• The drift that happens between locally kept data ledgers and individual interpretation of the collaborative exchanges very often leads to the participants’ local perception of the state of the business process to eventually state their disagreement with the updated state of the business process.

The combination of the 3 factors above costs the digital economy billions of dollars a year in lost productivity. As soon as locally kept ledgers diverge and the communication that led to that divergence can’t be tracked reliably (which is impossible to do unless you find a tool to integrate both data and collaborative elements of the business process), the collaborative business process comes to a screeching halt. And without a way to log every step and every exchange of the collaborative business process that lead to the current state of conflict, the business process will get reset to stage zero. And costly audits to reconcile the privately held ledgers will be needed. The overarching human communication that led to that state will simply be forgotten because it wasn’t tracked.

The fundamental problem is a lack of a secure, trusted infrastructure technology that all participants in a shared, collaborative business process can trust. Hence everybody maintains their own private ledger, and the reconciliation layer is human communication, which can be both inexact and open to interpretation.

But now a silver bullet to address the needs of collaborative business processes is making it into the mainstream: Blockchain technology.

With Blockchain technology, it is possible to immutably record every exchange that drove a data update. It is easy to give every participant 100% up-to-date visibility into the current state of the collaborative business process: every update of data and the rationale for it. Including, and this is key for Unified Communications integration into a business process blockchain, all related collaborative exchanges between the knowledge workers driving the business process, be it via voice, video, email, messaging or any other means.

The integration of business process systems and unified communication applications has been elusive until now. Blockchain provides the foundational technology to finally, securely, indelibly link the entire track that drives the collaborative business process. For example, every participant would be able to easily see a critical update to shared data and click on a link to see the exchange that drove that update.

That also means the business process never needs to reset to zero to reconcile it with a state of truth. The last, mutually agreed upon logged state of the business process will always be there, and the business process only needs to reset to the immediately previous state, saving every participant time and money.

The integration of business process data and the overarching collaborative tools that drive it is a very powerful tool in the digital era. It does represent a silver bullet for knowledge worker productivity as well as to ensure data integrity and compliance.

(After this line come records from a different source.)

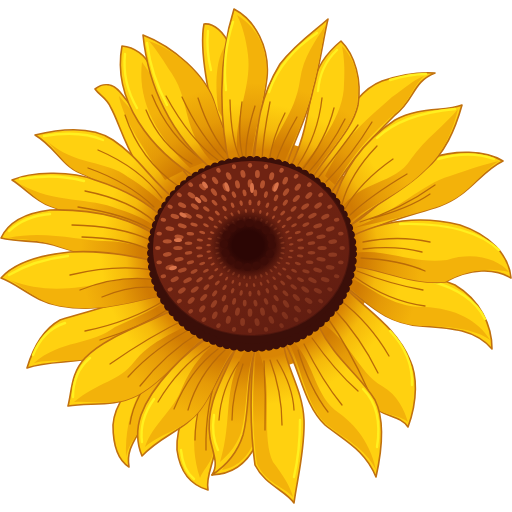
<!DOCTYPE html>
<html lang="en">
<head>
<meta charset="utf-8">
<title>Sunflower</title>
<style>
:root{--paper:#fff;--petal:#ffd110;--shade:#f3b20a;--deep:#d98504;--line:#c0700f;--shine:#fff01f;--rim:#3b0f09;--face:#6f2312;--seed:#b4532f}
html,body{margin:0;background:var(--paper);overflow:hidden}
svg{display:block;width:512px;height:512px}
.petals path{fill:url(#petal-fill);stroke:var(--line);stroke-width:1.6;stroke-linejoin:round}
.petals .shade{fill:url(#shade-fill);stroke:none}
.petals .crease{fill:none;stroke:#b96a08;stroke-width:1.3;stroke-linecap:round}
.petals .shine{fill:none;stroke:var(--shine);stroke-width:2.4;stroke-linecap:round}
.seed ellipse{fill:var(--seed)}
.bumps{fill:none;stroke:var(--rim);stroke-width:9;stroke-linecap:round;stroke-dasharray:.1 7}
</style>
</head>
<body>
<svg viewBox="0 0 512 512" role="img" aria-label="Yellow sunflower with a brown seed head">
<defs>
<radialGradient id="petal-fill" gradientUnits="userSpaceOnUse" cx="252" cy="254" r="180">
<stop offset=".58" stop-color="#d98504"/><stop offset=".7" stop-color="#f5b90b"/><stop offset=".84" stop-color="#ffd110"/>
</radialGradient>
<radialGradient id="shade-fill" gradientUnits="userSpaceOnUse" cx="252" cy="254" r="190">
<stop offset=".58" stop-color="#cf7a03"/><stop offset=".72" stop-color="#e59a07"/><stop offset=".9" stop-color="#f3b20a"/>
</radialGradient>
<radialGradient id="core-fill"><stop offset=".4" stop-color="#2c0604"/><stop offset=".72" stop-color="#3c0c07" stop-opacity=".85"/><stop offset="1" stop-color="#4a140a" stop-opacity="0"/></radialGradient>
<linearGradient id="face-shadow" x1=".25" y1=".1" x2=".8" y2=".9"><stop offset=".2" stop-color="#6f2312" stop-opacity="0"/><stop offset="1" stop-color="#5a1a10" stop-opacity=".68"/></linearGradient>
<g id="spoke" class="seed">
<ellipse cx="31" cy="0" rx="2" ry="1"/><ellipse cx="39" cy="3" rx="2.2" ry="1.1"/><ellipse cx="48" cy="0" rx="3" ry="1.5"/><ellipse cx="58" cy="5" rx="3.6" ry="1.8"/><ellipse cx="68" cy="0" rx="4.4" ry="2.2"/><ellipse cx="78" cy="7" rx="4.2" ry="2.3"/><ellipse cx="87" cy="0" rx="2.6" ry="2"/>
</g>
<g id="fan"><use href="#spoke"/><use href="#spoke" transform="rotate(10)"/><use href="#spoke" transform="rotate(20)"/></g>
<g id="quarter"><use href="#fan"/><use href="#fan" transform="rotate(30)"/><use href="#fan" transform="rotate(60)"/></g>
</defs>

<g class="petals" id="back-petals">
<ellipse cx="252" cy="254" rx="124" ry="116" fill="#d98504"/>
<g><path d="M222 150C208 95 199 50 204 24C214 23 224 32 230 46L242 160Z"/><path class="shade" d="M218 110C214 75 218 55 226 45L230 130Z"/><path class="shine" d="M208 31Q206 50 211 70"/></g>
<g><path d="M170 205C130 170 121 125 111 108C107 98 100 96 95 89C104 82 113 84 120 92L195 185Z"/><path class="shade" d="M165 180C140 145 122 115 119 96L185 170Z"/><path class="crease" d="M125 115Q140 160 178 186"/></g>
<g><path d="M200 180C150 150 112 100 122 46C135 47 146 56 150 66L218 168Z"/><path class="shade" d="M190 168C150 130 138 95 142 62L210 160Z"/><path class="crease" d="M146 110Q160 145 192 164M152 95Q168 135 202 160"/><path class="shine" d="M125 54Q122 82 137 108"/></g>
<g><path d="M295 180C335 150 345 95 382 81C403 74 420 72 435 73C412 82 415 100 395 115C375 135 350 160 330 195Z"/><path class="shade" d="M325 176C345 135 370 117 392 97C405 88 413 80 424 76C410 90 410 103 393 115C365 140 350 160 335 185Z"/><path class="crease" d="M318 178Q340 150 358 125M326 182Q352 155 372 122"/><path class="shine" d="M390 80Q410 74 426 74"/></g>
<g><path d="M340 230C380 215 400 170 430 158C455 150 485 150 503 161C480 172 470 195 440 206C410 216 380 222 350 240Z"/><path class="shade" d="M354 228C400 210 420 185 450 176C470 169 485 164 499 161C480 172 470 195 440 206C410 216 380 222 354 228Z"/><path class="crease" d="M360 222Q400 210 435 185M370 219Q410 208 430 194"/><path class="shine" d="M438 159Q470 150 494 159"/></g>
<g><path d="M185 320C160 360 115 390 113 425C113 445 118 460 129 467C126 450 135 440 143 425L205 350Z"/><path class="shade" d="M170 350C140 385 125 410 126 457C128 445 136 437 143 425L190 350Z"/><path class="crease" d="M160 368Q134 395 130 424"/></g>
<g><path d="M217 340C198 380 175 420 177 450C180 472 190 485 208 490C205 475 216 460 215 445L245 340Z"/><path class="shade" d="M218 360C195 410 188 440 200 478C205 466 216 460 214 440L235 350Z"/><path class="crease" d="M215 362Q195 405 195 440M220 366Q205 405 206 450"/><path class="shine" d="M181 450Q183 470 194 479"/></g>
<g><path d="M238 345C250 380 238 415 228 437C225 455 218 468 212 475C238 474 252 458 260 435L266 345Z"/><path class="shade" d="M248 360C250 405 240 440 222 470C243 466 252 450 259 430L262 350Z"/></g>
</g>

<g class="petals" id="left-petals">
<g><path d="M35 135C60 129 92 126 113 140C140 158 150 180 178 202L158 220C130 198 110 187 85 175C62 168 57 148 35 135Z"/><path class="shade" d="M47 141C75 166 106 160 128 177C145 187 155 197 165 205L155 215C130 198 110 187 85 175C65 168 60 154 47 141Z"/><path class="crease" d="M98 150Q140 168 162 198M88 168Q128 182 154 207"/><path class="shine" d="M44 136Q80 130 103 140"/></g>
<g><path d="M12 180C30 172 70 170 95 180C120 188 145 199 165 220L155 242C125 220 85 220 50 206C35 201 25 188 12 180Z"/><path class="shade" d="M20 184C55 204 90 197 118 209C138 215 150 222 160 230L155 238C125 220 85 220 50 206C37 201 29 191 20 184Z"/><path class="crease" d="M85 191Q130 200 155 222M78 207Q125 214 152 230"/><path class="shine" d="M20 179Q55 173 84 181"/></g>
<g><path d="M1 238C8 223 25 213 50 210C90 209 130 217 160 238L158 266C130 264 90 257 60 247C40 239 20 243 1 238Z"/><path class="shade" d="M8 238C45 230 80 241 105 241C130 242 150 248 160 254L158 266C130 264 90 257 60 247C40 239 22 240 8 238Z"/><path class="crease" d="M72 225Q120 226 150 240M82 237Q125 238 150 250"/><path class="shine" d="M9 231Q25 216 50 214"/></g>
<g><path d="M27 368C33 348 42 330 60 320C95 309 130 302 165 284L182 315C155 330 130 348 102 356C75 364 50 360 27 368Z"/><path class="shade" d="M34 363C60 340 92 345 115 327C140 316 155 308 170 300L180 315C155 330 130 348 102 356C75 364 52 358 34 363Z"/><path class="crease" d="M85 331Q130 322 165 300M100 340Q140 328 170 308"/><path class="shine" d="M33 355Q43 330 65 323"/></g>
<g><path d="M1 278C15 262 40 255 70 252C100 250 130 255 158 262L168 294C130 302 100 313 60 306C35 302 20 285 1 278Z"/><path class="shade" d="M10 280C42 293 75 289 103 283C130 277 150 278 164 280L168 294C130 302 100 313 60 306C38 302 25 288 10 280Z"/><path class="crease" d="M70 275Q115 264 153 270M80 290Q120 274 158 280M102 297Q132 284 160 288"/><path class="shine" d="M9 275Q34 260 68 256"/></g>
<g><path d="M68 406C72 390 71 373 85 358C105 337 145 324 184 305L210 335C185 350 165 380 138 395C113 408 90 402 68 406Z"/><path class="shade" d="M74 402C98 382 120 381 134 362C150 342 170 335 193 322L208 335C185 350 165 380 138 395C113 408 93 400 74 402Z"/><path class="crease" d="M110 364Q150 336 188 318M128 377Q155 347 196 326M140 386Q165 354 200 332"/><path class="shine" d="M73 397Q73 372 90 358"/></g>
<g><path d="M142 456C137 444 136 430 141 415C152 385 185 352 212 335L240 345C222 362 216 390 200 410C185 430 160 436 142 456Z"/><path class="shade" d="M145 447C152 425 174 410 182 388C192 365 205 350 220 340L237 345C221 362 216 390 200 410C185 430 162 432 145 447Z"/><path class="crease" d="M158 402Q178 368 210 346M174 409Q190 370 218 349M188 410Q198 375 225 350"/><path class="shine" d="M142 442Q139 420 154 399"/></g>
</g>

<g class="petals" id="top-petals">
<g><path d="M215 172C170 135 148 85 143 35C172 46 207 75 215 105C222 130 232 145 240 168Z"/><path class="shade" d="M210 160C180 125 192 100 168 68C162 58 155 48 149 41C177 50 207 78 215 105C222 130 230 145 236 165Z"/><path class="crease" d="M166 96Q190 140 218 160M182 97Q200 136 225 160M198 98Q210 135 229 156"/><path class="shine" d="M147 43Q151 75 167 105"/></g>
<g><path d="M230 168C219 120 218 60 234 9C255 20 270 47 267 78C263 110 254 135 252 168Z"/><path class="shade" d="M238 160C232 118 252 90 248 55C246 38 242 25 237 15C257 27 269 50 266 78C262 110 254 135 250 162Z"/><path class="crease" d="M230 100Q231 140 240 158M242 102Q237 135 243 158M255 106Q245 138 246 158"/><path class="shine" d="M233 22Q222 55 226 90"/></g>
<g><path d="M284 178C305 145 308 110 313 85C317 65 330 50 341 41C355 55 362 80 358 105C352 132 325 155 308 185Z"/><path class="shade" d="M298 172C320 145 344 115 344 84C345 68 344 57 342 46C355 59 361 80 357 105C351 132 324 155 308 182Z"/><path class="crease" d="M322 98Q318 135 298 165M334 108Q326 140 302 170M345 119Q331 147 308 173"/><path class="shine" d="M337 50Q320 66 318 91"/></g>
<g><path d="M253 172C257 130 258 100 280 64C296 43 316 30 328 19C323 40 320 65 313 90C307 120 290 147 284 175Z"/><path class="shade" d="M266 165C275 130 295 115 300 80C303 57 316 40 325 26C322 45 319 65 312 90C306 120 290 147 281 170Z"/><path class="crease" d="M270 102Q263 137 262 160M285 113Q272 138 269 163M297 117Q282 143 275 164"/><path class="shine" d="M317 33Q281 57 269 92"/></g>
</g>

<g class="petals" id="right-petals">
<g><path d="M332 208C342 170 365 140 395 120C420 106 445 112 462 105C455 130 445 153 425 170C400 195 370 205 348 228Z"/><path class="shade" d="M340 210C360 180 395 185 411 159C425 139 446 124 458 109C453 130 444 153 425 170C400 195 370 205 350 222Z"/><path class="crease" d="M377 146Q350 174 342 204M393 159Q360 182 345 209M407 174Q370 196 350 215"/><path class="shine" d="M377 138Q402 114 455 109"/></g>
<g><path d="M342 284C370 305 385 323 420 326C450 328 475 329 492 349C492 325 480 300 455 285C420 270 380 266 348 260Z"/><path class="shade" d="M345 275C373 288 390 307 424 307C455 308 479 321 490 340C475 329 450 326 420 326C385 323 370 305 345 284Z"/><path class="crease" d="M357 271Q390 284 423 290M355 277Q388 301 425 306"/><path class="shine" d="M430 281Q472 292 485 319"/></g>
<g><path d="M350 266C380 268 410 285 445 282C470 268 495 268 511 278C509 255 490 235 460 225C420 215 385 220 352 236Z"/><path class="shade" d="M354 253C385 248 410 264 447 260C475 251 499 260 509 272C493 268 470 268 445 282C410 285 380 268 352 266Z"/><path class="crease" d="M363 242Q398 235 430 242M363 249Q395 245 422 252M361 258Q400 260 425 271"/><path class="shine" d="M400 224Q469 222 499 250"/></g>
</g>

<g class="petals" id="lower-petals">
<g><path d="M314 325C335 350 350 385 370 405C385 418 400 415 408 427C418 400 417 375 410 360C395 325 365 310 342 284Z"/><path class="shade" d="M320 322C350 340 358 372 382 386C398 395 404 410 408 422C398 414 384 416 370 405C350 385 335 350 318 327Z"/><path class="crease" d="M340 300Q370 323 389 356M334 309Q361 338 378 373M327 317Q349 348 368 390"/><path class="shine" d="M390 331Q413 355 412 385"/></g>
<g><path d="M254 348C250 390 250 430 255 465C265 485 285 490 294 503C297 480 305 450 304 420C303 390 285 365 284 345Z"/><path class="shade" d="M258 350C275 385 260 435 273 462C283 475 290 486 293 497C284 487 266 483 257 464C252 430 252 390 256 352Z"/><path class="crease" d="M264 361Q266 395 265 430M270 360Q282 392 282 425M277 360Q293 387 294 410"/><path class="shine" d="M300 420Q300 451 294 477"/></g>
<g><path d="M286 345C300 370 304 405 325 425C345 441 365 450 376 477C382 450 385 420 375 400C360 375 335 360 318 325Z"/><path class="shade" d="M294 342C315 365 315 397 339 413C361 429 372 450 376 470C365 448 345 439 326 424C306 405 302 370 290 345Z"/><path class="crease" d="M312 338Q335 371 358 391M304 344Q323 382 342 405M298 350Q310 389 328 412"/><path class="shine" d="M363 389Q383 409 377 447"/></g>
<g><path d="M236 348C222 380 205 405 210 438C213 454 219 464 212 475C227 465 238 451 243 435C250 410 246 380 255 350Z"/><path class="shade" d="M244 352C222 390 233 420 220 462C231 453 237 443 241 433C248 408 245 380 253 352Z"/><path class="crease" d="M239 362Q221 389 219 420M243 364Q232 395 232 420"/><path class="shine" d="M214 415Q211 435 218 450"/></g>
</g>

<g id="seed-head">
<ellipse cx="252" cy="254" rx="103" ry="96" fill="#3b0f09"/>
<ellipse class="bumps" cx="252" cy="254" rx="100.5" ry="93.5"/>
<ellipse cx="251" cy="248" rx="98" ry="87" fill="#6f2312"/>
<g transform="translate(250 248) scale(1.06 .95)">
<use href="#quarter"/><use href="#quarter" transform="rotate(90)"/><use href="#quarter" transform="rotate(180)"/><use href="#quarter" transform="rotate(270)"/>
</g>
<ellipse cx="251" cy="248" rx="99" ry="88" fill="url(#face-shadow)"/>
<ellipse cx="248" cy="245" rx="39" ry="36" fill="url(#core-fill)"/>
<ellipse cx="248" cy="245" rx="24" ry="22" fill="none" stroke="#3c0c07" stroke-width="8" stroke-linecap="round" stroke-dasharray=".1 9"/>
<g fill="#d9734a"><ellipse cx="205" cy="185" rx="2" ry="4" transform="rotate(-35 205 185)"/><ellipse cx="227" cy="187" rx="2" ry="5" transform="rotate(-20 227 187)"/><ellipse cx="252" cy="188" rx="2" ry="5"/><ellipse cx="276" cy="187" rx="2" ry="5" transform="rotate(22 276 187)"/><ellipse cx="183" cy="215" rx="2" ry="4" transform="rotate(-60 183 215)"/><ellipse cx="178" cy="240" rx="4" ry="2"/><ellipse cx="198" cy="200" rx="2" ry="4" transform="rotate(-45 198 200)"/><ellipse cx="173" cy="268" rx="4" ry="2" transform="rotate(-15 173 268)"/></g>
</g>
</svg>
</body>
</html>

It is safe to predict that very soon you will witness how Blockchain technology becomes an integrating, record-keeping link between business process data and the various knowledge worker collaborative tools that drive that drive the updates to such data.